→ **TRY IT**:
From the entries below, return only the lines starting at the one that contains "64px; top: 525px;" and ending at the one that contains "104px; top: 563px;", exactly as they stand.

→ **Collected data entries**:
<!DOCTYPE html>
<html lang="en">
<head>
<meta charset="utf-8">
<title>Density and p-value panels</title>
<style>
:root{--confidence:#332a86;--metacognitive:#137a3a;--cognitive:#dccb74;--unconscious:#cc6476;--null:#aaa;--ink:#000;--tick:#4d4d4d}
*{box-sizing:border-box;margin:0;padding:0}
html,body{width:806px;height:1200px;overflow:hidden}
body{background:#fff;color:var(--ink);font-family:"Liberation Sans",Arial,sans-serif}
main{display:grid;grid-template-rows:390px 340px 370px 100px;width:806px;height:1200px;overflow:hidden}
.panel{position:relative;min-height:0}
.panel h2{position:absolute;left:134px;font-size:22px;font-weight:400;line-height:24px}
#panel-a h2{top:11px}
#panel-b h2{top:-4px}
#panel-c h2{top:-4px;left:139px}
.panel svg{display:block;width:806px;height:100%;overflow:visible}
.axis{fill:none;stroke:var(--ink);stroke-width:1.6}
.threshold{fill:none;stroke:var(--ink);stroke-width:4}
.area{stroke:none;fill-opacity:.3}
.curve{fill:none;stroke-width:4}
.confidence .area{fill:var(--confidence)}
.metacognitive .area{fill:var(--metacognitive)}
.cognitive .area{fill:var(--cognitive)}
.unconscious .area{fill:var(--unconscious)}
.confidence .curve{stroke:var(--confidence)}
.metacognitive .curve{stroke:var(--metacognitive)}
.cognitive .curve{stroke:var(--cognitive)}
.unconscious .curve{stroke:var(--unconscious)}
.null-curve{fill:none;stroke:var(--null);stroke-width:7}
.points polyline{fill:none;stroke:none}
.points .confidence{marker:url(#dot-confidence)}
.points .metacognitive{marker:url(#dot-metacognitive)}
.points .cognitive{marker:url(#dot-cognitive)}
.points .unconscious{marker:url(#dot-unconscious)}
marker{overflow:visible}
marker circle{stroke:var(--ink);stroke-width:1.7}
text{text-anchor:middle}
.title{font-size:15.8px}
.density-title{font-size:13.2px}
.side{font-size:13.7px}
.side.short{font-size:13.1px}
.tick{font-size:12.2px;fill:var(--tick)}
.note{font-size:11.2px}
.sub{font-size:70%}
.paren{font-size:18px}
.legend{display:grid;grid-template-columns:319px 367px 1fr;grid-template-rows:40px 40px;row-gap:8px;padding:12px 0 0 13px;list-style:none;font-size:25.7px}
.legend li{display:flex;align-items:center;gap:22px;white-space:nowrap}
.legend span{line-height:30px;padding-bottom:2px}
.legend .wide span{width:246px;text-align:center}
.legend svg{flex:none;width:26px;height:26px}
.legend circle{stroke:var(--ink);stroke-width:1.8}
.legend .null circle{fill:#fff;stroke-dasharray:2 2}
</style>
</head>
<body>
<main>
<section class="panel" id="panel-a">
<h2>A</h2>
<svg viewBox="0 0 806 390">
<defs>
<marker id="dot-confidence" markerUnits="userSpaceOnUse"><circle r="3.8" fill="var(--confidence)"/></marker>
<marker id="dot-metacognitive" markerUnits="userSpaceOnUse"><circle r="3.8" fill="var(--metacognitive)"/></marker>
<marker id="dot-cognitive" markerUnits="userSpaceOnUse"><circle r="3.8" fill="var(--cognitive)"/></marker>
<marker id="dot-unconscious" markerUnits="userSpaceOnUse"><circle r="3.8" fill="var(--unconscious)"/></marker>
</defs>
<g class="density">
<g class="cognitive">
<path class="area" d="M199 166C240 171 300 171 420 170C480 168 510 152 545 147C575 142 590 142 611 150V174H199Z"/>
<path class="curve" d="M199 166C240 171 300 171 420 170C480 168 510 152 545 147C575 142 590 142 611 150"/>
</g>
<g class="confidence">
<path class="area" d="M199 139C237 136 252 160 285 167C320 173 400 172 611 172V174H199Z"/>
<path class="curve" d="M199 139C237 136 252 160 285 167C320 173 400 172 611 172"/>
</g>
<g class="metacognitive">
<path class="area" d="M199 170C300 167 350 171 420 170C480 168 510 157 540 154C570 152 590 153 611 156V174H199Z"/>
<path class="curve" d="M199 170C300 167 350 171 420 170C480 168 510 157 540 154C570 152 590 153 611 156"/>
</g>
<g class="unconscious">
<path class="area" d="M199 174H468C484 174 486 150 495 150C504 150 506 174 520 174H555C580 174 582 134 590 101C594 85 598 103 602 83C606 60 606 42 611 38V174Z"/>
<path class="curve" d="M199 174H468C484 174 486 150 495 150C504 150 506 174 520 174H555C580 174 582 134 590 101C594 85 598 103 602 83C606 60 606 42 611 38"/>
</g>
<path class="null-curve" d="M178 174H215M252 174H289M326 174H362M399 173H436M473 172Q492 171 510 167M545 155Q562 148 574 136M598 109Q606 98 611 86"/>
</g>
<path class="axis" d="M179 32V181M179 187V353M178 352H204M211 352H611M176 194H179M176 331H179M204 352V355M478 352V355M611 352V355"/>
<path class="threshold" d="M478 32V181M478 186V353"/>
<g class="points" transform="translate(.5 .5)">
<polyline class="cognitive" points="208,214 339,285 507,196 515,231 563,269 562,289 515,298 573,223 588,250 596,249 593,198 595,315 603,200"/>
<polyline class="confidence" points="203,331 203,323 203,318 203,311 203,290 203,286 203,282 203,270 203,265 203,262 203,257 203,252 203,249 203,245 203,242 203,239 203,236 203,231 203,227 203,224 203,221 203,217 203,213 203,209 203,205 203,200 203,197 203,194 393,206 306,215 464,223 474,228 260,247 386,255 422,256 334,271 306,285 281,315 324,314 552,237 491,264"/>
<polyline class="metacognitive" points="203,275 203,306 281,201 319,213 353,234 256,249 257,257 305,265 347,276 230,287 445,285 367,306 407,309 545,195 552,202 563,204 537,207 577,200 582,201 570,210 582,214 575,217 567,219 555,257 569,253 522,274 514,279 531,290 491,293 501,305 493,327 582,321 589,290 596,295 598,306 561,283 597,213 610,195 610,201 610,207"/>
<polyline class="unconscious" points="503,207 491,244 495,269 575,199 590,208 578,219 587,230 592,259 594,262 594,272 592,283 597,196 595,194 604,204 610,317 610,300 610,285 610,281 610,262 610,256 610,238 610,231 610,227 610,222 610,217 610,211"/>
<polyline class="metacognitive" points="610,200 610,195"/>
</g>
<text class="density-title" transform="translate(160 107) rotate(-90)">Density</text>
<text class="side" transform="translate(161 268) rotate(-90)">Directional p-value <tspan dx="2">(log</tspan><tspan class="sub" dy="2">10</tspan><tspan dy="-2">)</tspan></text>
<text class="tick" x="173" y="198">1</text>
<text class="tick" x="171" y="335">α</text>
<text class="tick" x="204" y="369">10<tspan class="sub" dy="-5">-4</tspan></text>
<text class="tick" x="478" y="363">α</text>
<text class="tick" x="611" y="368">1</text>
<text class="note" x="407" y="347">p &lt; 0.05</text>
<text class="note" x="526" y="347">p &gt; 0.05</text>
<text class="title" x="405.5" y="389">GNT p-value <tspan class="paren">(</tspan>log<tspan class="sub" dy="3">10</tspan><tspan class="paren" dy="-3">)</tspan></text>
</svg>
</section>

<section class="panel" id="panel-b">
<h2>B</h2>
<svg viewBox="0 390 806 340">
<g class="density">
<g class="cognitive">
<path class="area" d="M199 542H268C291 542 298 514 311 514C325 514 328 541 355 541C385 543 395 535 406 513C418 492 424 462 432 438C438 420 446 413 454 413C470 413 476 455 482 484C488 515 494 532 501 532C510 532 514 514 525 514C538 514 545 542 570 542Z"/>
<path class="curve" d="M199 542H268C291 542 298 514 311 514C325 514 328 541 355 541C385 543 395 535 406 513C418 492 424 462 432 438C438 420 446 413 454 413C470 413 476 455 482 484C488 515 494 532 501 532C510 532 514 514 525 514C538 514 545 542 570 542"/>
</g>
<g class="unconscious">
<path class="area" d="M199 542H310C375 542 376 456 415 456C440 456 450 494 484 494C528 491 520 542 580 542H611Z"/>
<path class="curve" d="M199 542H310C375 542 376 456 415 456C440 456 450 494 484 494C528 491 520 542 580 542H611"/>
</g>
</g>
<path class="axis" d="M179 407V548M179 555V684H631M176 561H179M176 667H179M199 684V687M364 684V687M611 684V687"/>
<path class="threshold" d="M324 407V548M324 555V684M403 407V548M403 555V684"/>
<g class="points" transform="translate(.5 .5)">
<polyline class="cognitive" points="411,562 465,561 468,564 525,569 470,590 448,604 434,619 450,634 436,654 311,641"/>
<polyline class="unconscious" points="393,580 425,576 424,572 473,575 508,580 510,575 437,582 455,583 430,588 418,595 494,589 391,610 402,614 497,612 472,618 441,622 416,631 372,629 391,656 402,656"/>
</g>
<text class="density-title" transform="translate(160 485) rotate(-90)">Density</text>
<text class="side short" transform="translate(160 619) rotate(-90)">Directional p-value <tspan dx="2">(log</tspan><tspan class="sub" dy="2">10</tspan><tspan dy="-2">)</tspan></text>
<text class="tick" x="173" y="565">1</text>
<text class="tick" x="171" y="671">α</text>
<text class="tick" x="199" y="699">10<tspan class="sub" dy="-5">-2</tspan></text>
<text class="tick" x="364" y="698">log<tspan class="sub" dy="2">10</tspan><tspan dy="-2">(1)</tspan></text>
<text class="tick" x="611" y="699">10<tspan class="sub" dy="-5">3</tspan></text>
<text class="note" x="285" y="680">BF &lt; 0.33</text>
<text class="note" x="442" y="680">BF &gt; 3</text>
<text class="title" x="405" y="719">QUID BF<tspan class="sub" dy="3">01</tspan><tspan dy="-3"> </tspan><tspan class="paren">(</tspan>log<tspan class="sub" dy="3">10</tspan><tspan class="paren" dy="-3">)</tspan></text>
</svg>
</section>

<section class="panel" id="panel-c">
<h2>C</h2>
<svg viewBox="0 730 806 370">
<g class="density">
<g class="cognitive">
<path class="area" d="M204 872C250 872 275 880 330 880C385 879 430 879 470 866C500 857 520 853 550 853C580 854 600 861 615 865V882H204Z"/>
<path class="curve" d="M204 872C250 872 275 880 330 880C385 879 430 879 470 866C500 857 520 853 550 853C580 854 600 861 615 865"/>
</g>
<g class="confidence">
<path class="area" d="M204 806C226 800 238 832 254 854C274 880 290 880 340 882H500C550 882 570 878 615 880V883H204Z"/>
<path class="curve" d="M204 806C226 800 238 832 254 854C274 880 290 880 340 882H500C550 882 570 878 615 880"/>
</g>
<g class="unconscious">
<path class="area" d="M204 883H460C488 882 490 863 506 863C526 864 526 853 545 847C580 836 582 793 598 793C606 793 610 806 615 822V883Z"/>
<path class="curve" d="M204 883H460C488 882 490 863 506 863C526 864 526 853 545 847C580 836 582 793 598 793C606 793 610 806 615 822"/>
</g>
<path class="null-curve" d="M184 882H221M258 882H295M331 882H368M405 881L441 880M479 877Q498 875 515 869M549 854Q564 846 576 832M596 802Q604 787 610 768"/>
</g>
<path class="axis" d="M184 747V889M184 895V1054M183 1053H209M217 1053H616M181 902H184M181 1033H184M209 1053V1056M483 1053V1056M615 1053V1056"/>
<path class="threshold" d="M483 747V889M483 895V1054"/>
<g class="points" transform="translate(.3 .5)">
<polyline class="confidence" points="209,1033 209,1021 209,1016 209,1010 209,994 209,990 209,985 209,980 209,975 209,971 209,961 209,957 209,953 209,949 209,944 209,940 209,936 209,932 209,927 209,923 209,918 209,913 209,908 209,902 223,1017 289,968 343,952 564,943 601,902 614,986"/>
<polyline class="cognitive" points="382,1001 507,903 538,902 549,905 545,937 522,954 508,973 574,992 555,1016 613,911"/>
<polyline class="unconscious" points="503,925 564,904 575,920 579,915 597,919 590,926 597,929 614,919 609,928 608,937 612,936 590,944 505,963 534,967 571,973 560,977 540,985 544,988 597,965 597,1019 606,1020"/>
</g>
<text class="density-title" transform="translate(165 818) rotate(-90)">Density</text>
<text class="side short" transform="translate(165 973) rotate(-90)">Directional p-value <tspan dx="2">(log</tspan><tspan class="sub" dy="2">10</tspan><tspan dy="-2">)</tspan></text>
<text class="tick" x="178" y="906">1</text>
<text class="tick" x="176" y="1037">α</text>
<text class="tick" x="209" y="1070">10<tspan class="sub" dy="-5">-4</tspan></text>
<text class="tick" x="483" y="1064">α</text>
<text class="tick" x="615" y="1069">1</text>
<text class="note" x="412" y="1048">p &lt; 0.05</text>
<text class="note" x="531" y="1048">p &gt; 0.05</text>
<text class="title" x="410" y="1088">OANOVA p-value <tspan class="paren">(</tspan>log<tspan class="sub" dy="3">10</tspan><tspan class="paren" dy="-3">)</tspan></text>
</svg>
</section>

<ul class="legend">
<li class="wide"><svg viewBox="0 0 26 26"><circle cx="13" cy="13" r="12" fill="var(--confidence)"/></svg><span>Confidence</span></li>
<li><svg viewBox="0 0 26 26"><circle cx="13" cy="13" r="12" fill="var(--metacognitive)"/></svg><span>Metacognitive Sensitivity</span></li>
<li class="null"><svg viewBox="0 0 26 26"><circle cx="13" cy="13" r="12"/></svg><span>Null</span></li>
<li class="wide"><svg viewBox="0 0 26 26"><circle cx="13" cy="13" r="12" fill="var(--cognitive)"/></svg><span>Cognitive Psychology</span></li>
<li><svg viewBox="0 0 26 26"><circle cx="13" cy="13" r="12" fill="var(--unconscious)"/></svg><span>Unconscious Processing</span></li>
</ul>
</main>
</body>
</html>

* * *

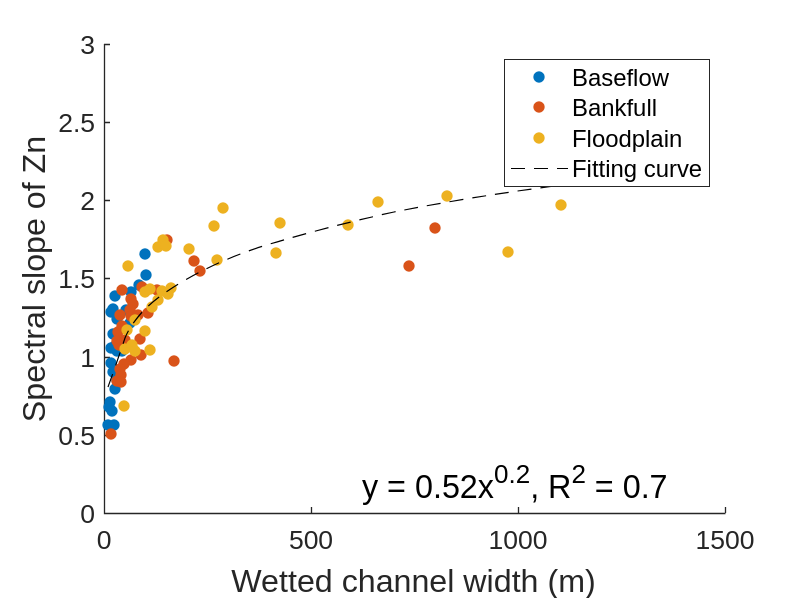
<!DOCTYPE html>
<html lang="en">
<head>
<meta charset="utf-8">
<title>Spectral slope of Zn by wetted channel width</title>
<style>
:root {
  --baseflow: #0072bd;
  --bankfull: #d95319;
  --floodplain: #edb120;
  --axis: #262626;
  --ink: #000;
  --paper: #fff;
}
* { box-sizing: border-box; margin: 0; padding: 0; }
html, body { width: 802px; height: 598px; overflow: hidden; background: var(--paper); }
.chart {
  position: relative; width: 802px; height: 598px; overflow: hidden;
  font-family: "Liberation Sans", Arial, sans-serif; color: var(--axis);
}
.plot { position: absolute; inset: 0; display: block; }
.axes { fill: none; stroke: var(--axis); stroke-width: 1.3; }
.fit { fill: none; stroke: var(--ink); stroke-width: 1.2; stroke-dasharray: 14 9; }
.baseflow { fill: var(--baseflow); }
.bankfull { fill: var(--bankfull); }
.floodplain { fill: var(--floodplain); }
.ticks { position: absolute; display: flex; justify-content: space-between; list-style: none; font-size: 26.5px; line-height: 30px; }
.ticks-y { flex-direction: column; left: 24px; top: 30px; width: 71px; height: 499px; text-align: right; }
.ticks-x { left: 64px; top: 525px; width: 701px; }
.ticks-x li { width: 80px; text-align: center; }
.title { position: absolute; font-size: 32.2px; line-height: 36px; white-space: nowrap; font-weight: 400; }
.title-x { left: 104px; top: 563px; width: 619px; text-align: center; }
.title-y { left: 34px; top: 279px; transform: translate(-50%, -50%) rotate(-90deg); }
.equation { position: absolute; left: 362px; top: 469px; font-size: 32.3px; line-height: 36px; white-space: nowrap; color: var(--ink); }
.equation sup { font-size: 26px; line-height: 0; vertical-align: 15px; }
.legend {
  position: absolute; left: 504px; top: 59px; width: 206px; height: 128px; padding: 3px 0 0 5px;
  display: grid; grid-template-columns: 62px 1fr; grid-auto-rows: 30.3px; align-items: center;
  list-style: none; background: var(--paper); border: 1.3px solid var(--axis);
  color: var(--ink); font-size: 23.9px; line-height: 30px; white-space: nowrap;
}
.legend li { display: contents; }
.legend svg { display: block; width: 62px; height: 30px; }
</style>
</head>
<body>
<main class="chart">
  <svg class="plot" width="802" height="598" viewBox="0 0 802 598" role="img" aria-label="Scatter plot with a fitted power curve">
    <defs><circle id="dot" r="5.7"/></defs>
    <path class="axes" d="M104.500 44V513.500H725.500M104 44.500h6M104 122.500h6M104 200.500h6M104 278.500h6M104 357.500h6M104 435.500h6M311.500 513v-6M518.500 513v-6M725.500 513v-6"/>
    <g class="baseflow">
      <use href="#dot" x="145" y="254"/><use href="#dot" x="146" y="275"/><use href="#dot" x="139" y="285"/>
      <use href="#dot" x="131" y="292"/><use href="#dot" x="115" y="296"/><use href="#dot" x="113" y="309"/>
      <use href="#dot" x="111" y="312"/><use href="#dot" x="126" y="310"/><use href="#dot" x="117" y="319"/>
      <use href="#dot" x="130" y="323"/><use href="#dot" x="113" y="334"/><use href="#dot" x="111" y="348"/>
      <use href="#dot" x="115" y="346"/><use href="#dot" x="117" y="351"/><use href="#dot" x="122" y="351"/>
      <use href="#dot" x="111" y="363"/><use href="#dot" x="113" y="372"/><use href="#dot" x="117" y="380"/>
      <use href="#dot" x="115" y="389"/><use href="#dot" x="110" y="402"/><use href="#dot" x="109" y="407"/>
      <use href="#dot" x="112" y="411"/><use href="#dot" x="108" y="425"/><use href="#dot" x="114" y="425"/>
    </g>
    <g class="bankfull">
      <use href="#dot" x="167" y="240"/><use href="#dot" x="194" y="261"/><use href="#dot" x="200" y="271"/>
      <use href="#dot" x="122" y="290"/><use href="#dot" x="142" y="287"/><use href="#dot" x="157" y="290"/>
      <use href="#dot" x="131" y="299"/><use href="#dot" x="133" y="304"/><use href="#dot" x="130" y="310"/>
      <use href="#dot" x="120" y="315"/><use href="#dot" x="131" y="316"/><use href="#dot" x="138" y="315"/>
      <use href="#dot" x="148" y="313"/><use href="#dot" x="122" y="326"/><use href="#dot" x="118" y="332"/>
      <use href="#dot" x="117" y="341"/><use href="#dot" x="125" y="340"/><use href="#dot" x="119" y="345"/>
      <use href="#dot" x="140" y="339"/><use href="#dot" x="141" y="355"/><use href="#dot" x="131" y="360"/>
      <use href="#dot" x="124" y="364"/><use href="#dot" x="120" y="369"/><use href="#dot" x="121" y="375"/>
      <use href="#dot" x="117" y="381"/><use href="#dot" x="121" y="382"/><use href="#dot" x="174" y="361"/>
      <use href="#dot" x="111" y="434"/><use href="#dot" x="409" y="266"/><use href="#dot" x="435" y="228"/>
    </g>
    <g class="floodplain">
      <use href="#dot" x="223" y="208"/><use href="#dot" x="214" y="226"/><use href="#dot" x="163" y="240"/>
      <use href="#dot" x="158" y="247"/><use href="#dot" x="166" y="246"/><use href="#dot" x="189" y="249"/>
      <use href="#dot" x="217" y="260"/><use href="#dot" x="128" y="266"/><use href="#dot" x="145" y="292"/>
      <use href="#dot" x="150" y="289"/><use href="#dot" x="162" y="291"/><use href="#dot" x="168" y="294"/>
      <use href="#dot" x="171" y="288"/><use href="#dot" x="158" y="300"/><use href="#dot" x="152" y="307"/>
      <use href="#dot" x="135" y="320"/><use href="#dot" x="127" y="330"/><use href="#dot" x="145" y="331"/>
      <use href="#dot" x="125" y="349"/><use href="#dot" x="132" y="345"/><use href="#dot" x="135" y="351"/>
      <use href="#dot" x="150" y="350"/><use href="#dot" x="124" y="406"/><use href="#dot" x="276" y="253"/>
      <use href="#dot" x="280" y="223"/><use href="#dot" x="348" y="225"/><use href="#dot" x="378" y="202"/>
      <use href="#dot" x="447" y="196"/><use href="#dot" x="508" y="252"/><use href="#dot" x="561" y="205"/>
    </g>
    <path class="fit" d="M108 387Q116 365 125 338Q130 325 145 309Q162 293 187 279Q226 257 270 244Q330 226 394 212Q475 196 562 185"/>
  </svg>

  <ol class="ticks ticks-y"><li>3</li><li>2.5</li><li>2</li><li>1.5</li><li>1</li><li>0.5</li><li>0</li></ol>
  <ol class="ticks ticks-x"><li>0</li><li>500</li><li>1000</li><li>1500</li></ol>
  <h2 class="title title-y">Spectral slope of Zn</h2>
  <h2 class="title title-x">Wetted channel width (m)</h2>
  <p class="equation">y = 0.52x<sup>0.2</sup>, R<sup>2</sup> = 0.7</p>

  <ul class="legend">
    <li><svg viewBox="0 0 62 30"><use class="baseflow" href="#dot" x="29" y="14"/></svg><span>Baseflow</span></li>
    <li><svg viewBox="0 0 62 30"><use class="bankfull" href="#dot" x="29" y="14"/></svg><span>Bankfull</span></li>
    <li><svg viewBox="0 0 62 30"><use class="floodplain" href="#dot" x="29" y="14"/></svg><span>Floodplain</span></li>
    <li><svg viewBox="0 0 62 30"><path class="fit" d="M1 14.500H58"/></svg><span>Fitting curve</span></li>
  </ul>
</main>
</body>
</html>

→ **OUTPUT FOR THIS TASK**:
.ticks-x { left: 64px; top: 525px; width: 701px; }
.ticks-x li { width: 80px; text-align: center; }
.title { position: absolute; font-size: 32.2px; line-height: 36px; white-space: nowrap; font-weight: 400; }
.title-x { left: 104px; top: 563px; width: 619px; text-align: center; }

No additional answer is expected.